_Exercise requirements:_ State the count of lines in this material that hold the string "normalize" and add nothing.

_Exercise material:_
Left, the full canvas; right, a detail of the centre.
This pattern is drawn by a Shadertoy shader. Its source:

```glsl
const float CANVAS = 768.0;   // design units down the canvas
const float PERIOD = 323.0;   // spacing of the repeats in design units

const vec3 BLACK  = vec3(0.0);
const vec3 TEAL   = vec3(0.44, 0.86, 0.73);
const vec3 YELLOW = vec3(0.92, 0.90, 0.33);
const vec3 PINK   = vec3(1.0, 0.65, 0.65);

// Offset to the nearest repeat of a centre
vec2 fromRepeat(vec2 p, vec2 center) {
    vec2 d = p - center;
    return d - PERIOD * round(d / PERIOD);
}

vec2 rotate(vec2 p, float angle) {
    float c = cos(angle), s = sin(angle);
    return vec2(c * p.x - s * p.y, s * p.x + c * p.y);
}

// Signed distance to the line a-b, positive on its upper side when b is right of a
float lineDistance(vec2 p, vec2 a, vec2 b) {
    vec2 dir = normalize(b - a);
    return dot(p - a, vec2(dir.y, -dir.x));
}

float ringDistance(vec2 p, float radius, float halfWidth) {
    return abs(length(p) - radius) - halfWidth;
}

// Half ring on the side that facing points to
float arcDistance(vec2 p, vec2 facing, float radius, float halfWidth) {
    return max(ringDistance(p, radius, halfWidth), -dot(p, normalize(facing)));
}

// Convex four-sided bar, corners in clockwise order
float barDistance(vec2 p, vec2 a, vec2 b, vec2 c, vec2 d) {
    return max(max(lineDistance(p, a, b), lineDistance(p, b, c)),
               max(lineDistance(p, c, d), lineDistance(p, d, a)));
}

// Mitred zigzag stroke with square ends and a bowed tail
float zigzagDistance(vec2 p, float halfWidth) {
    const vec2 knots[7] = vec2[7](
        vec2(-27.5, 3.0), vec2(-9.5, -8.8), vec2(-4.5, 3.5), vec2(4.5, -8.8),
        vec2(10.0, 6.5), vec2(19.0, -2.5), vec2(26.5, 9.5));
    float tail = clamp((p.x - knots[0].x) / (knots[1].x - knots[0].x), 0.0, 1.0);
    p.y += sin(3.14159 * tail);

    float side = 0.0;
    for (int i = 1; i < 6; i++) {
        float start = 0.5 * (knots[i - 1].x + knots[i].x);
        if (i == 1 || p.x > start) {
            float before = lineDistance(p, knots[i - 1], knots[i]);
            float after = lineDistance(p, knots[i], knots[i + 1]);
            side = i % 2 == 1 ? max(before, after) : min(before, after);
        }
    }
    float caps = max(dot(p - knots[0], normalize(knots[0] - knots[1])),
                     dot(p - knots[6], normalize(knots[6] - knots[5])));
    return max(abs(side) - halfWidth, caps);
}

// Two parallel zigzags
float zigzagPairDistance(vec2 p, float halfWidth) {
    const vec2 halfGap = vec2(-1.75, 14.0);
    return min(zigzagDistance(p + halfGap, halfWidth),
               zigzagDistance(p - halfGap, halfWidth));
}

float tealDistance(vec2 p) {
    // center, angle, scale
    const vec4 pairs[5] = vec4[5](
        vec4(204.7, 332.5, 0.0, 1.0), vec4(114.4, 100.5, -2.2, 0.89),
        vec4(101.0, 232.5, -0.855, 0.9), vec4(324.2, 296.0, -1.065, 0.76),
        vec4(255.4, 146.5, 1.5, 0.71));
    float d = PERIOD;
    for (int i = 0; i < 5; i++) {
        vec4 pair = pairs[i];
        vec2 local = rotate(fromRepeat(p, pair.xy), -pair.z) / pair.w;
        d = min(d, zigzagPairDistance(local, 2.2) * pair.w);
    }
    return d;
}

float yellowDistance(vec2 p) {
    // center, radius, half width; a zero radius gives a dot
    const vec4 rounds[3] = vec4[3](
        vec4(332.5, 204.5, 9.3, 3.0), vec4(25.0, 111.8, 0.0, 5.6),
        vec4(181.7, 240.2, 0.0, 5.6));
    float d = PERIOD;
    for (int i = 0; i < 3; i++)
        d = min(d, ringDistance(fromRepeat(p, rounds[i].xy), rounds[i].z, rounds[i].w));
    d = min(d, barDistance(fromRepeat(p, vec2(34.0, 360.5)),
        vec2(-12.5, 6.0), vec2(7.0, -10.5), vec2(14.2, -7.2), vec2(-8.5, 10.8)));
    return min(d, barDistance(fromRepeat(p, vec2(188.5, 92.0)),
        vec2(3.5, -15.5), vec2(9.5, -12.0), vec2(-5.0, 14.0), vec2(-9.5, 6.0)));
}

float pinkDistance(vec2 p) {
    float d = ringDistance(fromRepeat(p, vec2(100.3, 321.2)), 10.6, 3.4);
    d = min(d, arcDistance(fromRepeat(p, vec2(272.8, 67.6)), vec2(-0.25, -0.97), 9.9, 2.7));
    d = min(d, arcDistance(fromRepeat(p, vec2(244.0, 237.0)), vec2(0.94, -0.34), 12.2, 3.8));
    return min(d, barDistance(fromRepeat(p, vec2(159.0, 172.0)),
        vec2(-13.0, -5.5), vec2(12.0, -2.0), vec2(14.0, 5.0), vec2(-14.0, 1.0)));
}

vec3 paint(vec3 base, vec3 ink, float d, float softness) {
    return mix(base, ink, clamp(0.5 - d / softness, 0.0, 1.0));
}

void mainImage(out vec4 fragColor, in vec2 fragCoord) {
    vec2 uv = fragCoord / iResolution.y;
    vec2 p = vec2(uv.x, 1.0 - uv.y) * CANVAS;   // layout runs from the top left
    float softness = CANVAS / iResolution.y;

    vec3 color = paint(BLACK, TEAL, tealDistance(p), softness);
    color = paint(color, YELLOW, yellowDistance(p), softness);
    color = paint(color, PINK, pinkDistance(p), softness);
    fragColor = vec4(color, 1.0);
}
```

_Response for this exercise:_ 4